Japanese all-female pop-punk trio Shonen Knife formed way back in 1981 and shot to fame in 1991 when Kurt Cobain asked them to open for Nirvana on their UK tour. Ahead of their show at Sonic Ekkamai (Nov 25), we chat to the band’s singer and sole original member Naoko Yamano about 30 years in the game and life on the road.
What are the best and worst things about being on tour?
There is no worst thing about touring. I like touring a lot because I can meet our fans directly and taste delicious local foods.
How do you prepare for a show before hitting the stage?
We do stretches; I don’t listen to music before shows.
From your experience, are there any differences between audiences in the West and Asia?
There is no difference. Music has no frontiers. It’s a universal thing, but it depends on the city. For example, audiences in our hometown Osaka are more cheerful while in Tokyo people are more polite.
Shonen Knife have been around for over 30 years; where do you see yourself in another 30 years?
If I’m alive, I’d like to keep on rocking as long as I can.
How has your sound changed over that 30 years?
Early Shonen Knife is more primitive. Present Shonen Knife is more powerful, more pop and has a thicker sound.
To mark your 30th anniversary, you released Osaka Ramones comprised solely of covers of The Ramones; what other bands would you like to pay similar tribute to?

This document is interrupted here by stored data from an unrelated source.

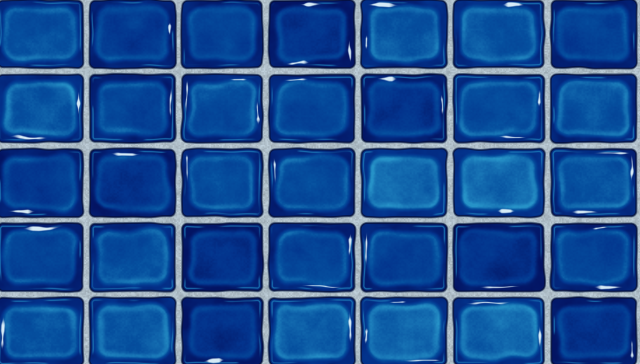
A WebGL 2 fragment shader for this texture:

```glsl
#version 300 es
precision highp float;
// Glazed blue ceramic tiles, seven across and five down, set in pale grout.
// Each cell is a wobbly rounded box: dark rim, pooled bright edge, mottled face.
// Hashes per tile choose its tone and which rims catch white glints.
uniform vec2 u_resolution;
out vec4 fragColor;

// Layout, in canvas heights
const vec2 PITCH = vec2(0.2534, 0.2045);
const vec2 ORIGIN = vec2(-0.016, -0.0136);
const float GROUT_HALF = 0.0085;
const float TILE_RADIUS = 0.016;
const float FACE_INSET = 0.021;
const float FACE_RADIUS = 0.034;
const float EDGE_WOBBLE = 0.005;
const float COLUMN_BEND = 0.014;
const float GLINT_DEPTH = 0.014;
const float GLINT_CHANCE = 0.36;

// Palette
const vec3 DEEP = vec3(0.01, 0.08, 0.39);
const vec3 COBALT = vec3(0.01, 0.20, 0.55);
const vec3 AZURE = vec3(0.02, 0.31, 0.62);
const vec3 SKY = vec3(0.11, 0.49, 0.73);
const vec3 INK = vec3(0.01, 0.04, 0.20);
const vec3 GROUT = vec3(0.69, 0.75, 0.79);
const vec3 GROUT_SHADE = vec3(0.34, 0.42, 0.51);
const vec3 GLINT = vec3(0.88, 0.96, 0.99);

float hash(vec2 p) {
    return fract(sin(dot(p, vec2(127.1, 311.7))) * 43758.5453);
}

float noise(vec2 p) {
    vec2 i = floor(p), f = fract(p);
    f = f * f * (3.0 - 2.0 * f);
    return mix(mix(hash(i), hash(i + vec2(1, 0)), f.x),
               mix(hash(i + vec2(0, 1)), hash(i + vec2(1, 1)), f.x), f.y);
}

float fbm(vec2 p) {
    float sum = 0.0, amp = 0.5;
    for (int i = 0; i < 4; i++) {
        sum += amp * noise(p);
        p = p * 2.1 + 7.3;
        amp *= 0.5;
    }
    return sum;
}

float roundBox(vec2 p, vec2 halfSize, float r) {
    vec2 q = abs(p) - halfSize + r;
    return length(max(q, 0.0)) + min(max(q.x, q.y), 0.0) - r;
}

// Glaze colour from thick and dark (0) to thin and light (1)
vec3 glaze(float tone) {
    float t = clamp(tone, 0.0, 1.15) * 3.0;
    vec3 c = mix(DEEP, COBALT, clamp(t, 0.0, 1.0));
    c = mix(c, AZURE, clamp(t - 1.0, 0.0, 1.0));
    return mix(c, SKY, clamp(t - 2.0, 0.0, 1.45));
}

// White reflections running along randomly chosen rims of one tile
float glints(vec2 q, vec2 halfSize, vec2 id, vec2 p, float aa) {
    float sum = 0.0;
    for (int side = 0; side < 4; side++) {
        float k = float(side);
        float facing = side % 2 == 0 ? 1.0 : -1.0;
        bool upright = side < 2;
        float depth = upright ? halfSize.x - facing * q.x : halfSize.y - facing * q.y;
        float along = upright ? q.y / halfSize.y : q.x / halfSize.x;
        float seed = hash(id + k * 5.17 + 2.3);
        float center = mix(-0.55, 0.55, hash(id + k * 3.71 + 9.1));
        float span = mix(0.2, 0.6, hash(id + k * 1.93 + 4.7));
        float taper = 1.0 - smoothstep(0.4, 1.0, abs(along - center) / span);
        taper *= 1.0 - smoothstep(0.72, 0.86, abs(along));
        float swell = noise(vec2(along * 4.0 + seed * 40.0, k + 3.0));
        float width = taper * mix(0.0008, 0.0065, swell * swell);
        float path = GLINT_DEPTH + 0.007 * (noise(p * 24.0 + k * 8.0) - 0.5);
        float streak = 1.0 - smoothstep(width - aa, width + aa, abs(depth - path));
        sum += streak * taper * step(seed, GLINT_CHANCE);
    }
    return min(sum, 1.0);
}

void main() {
    vec2 p = gl_FragCoord.xy / u_resolution.y;
    float aa = 1.0 / u_resolution.y;

    // Hand-laid grid: the middle columns lean slightly left
    vec2 g = p - ORIGIN;
    g.x += COLUMN_BEND * smoothstep(0.49, 0.73, p.x) * (1.0 - smoothstep(1.25, 1.5, p.x));
    vec2 id = floor(g / PITCH);
    vec2 q = (fract(g / PITCH) - 0.5) * PITCH;
    vec2 halfSize = PITCH * 0.5 - GROUT_HALF;
    float wobble = noise(p * 22.0) - 0.5;
    float d = roundBox(q, halfSize, TILE_RADIUS) + wobble * EDGE_WOBBLE;
    float face = roundBox(q, halfSize - FACE_INSET, FACE_RADIUS)
               + (noise(p * 17.0 + 31.0) - 0.5) * 0.014;

    // Grout, grainy and shaded where it meets the tiles
    float grain = noise(p * 260.0) * 0.6 + noise(p * 90.0) * 0.4;
    vec3 grout = GROUT * (0.86 + 0.26 * grain);
    grout = mix(grout, GROUT_SHADE, 0.85 * (1.0 - smoothstep(0.0, 0.0045, d)));

    // Glaze: mottled face, brighter pooled edge, dark rim
    float tone = mix(0.2, 0.86, hash(id + 1.7));
    float mottle = fbm(p * 16.0 + id * 3.0) - 0.47;
    float speckle = noise(p * 210.0) - 0.5;
    float pool = exp(-pow((face + 0.007) / 0.009, 2.0)) * (0.4 + noise(p * 14.0 + 5.0));
    float inner = tone + 0.42 * mottle + 0.07 * speckle + 0.22 * pool;
    float rim = tone * 0.45 - 0.08 + 0.4 * mottle;
    vec3 tile = glaze(mix(inner, rim, smoothstep(-0.006, 0.012, face)));

    // Faint broken reflection on the rim, then the ink-dark outer lip
    float sheen = exp(-pow((d + 0.0085) / 0.0022, 2.0));
    tile = mix(tile, SKY, 0.75 * sheen * smoothstep(0.48, 0.8, noise(p * 19.0 + 60.0)));
    tile = mix(tile, INK, 0.85 * smoothstep(-0.0055, -0.001, d));
    tile = mix(tile, GLINT, 0.95 * glints(q, halfSize, id, p, aa));

    fragColor = vec4(mix(tile, grout, smoothstep(-aa, aa, d)), 1.0);
}
```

Judas Priest, KISS, The Beatles and Buzzcocks.
What’s the music scene like in Osaka right now?
There are many interesting, very underground bands in Osaka but there is no strong sense of scene there. The disposition of Osaka people is too individualistic.
The clothing style for Shonen Knife has always been coordinated very carefully. How do you decide on the outfits?
My younger sister Atsuko, an original member of Shonen Knife, designs our stage costumes. She likes 1960s and 1970s fashion like Pierre Cardin, Mary Quant, Yves Saint Laurent and so on.
A lot of musicians like to show that they’re serious about everything; have you ever considered singing about more political topics?
I sometimes write songs about social problems, like “Economic Crisis” from our album Free Time (2010), but my opinion is that music should be a happy thing and I want people to be happy through our music. Even if I write about slightly serious things, I add some sense of joking. “Economic Crisis” became a fun hard rock song.
What are your expectations for your gig here in Bangkok?
I expect that our audience will get happy with our music. Let’s ROCK! I can’t wait to go to Thailand and see you there!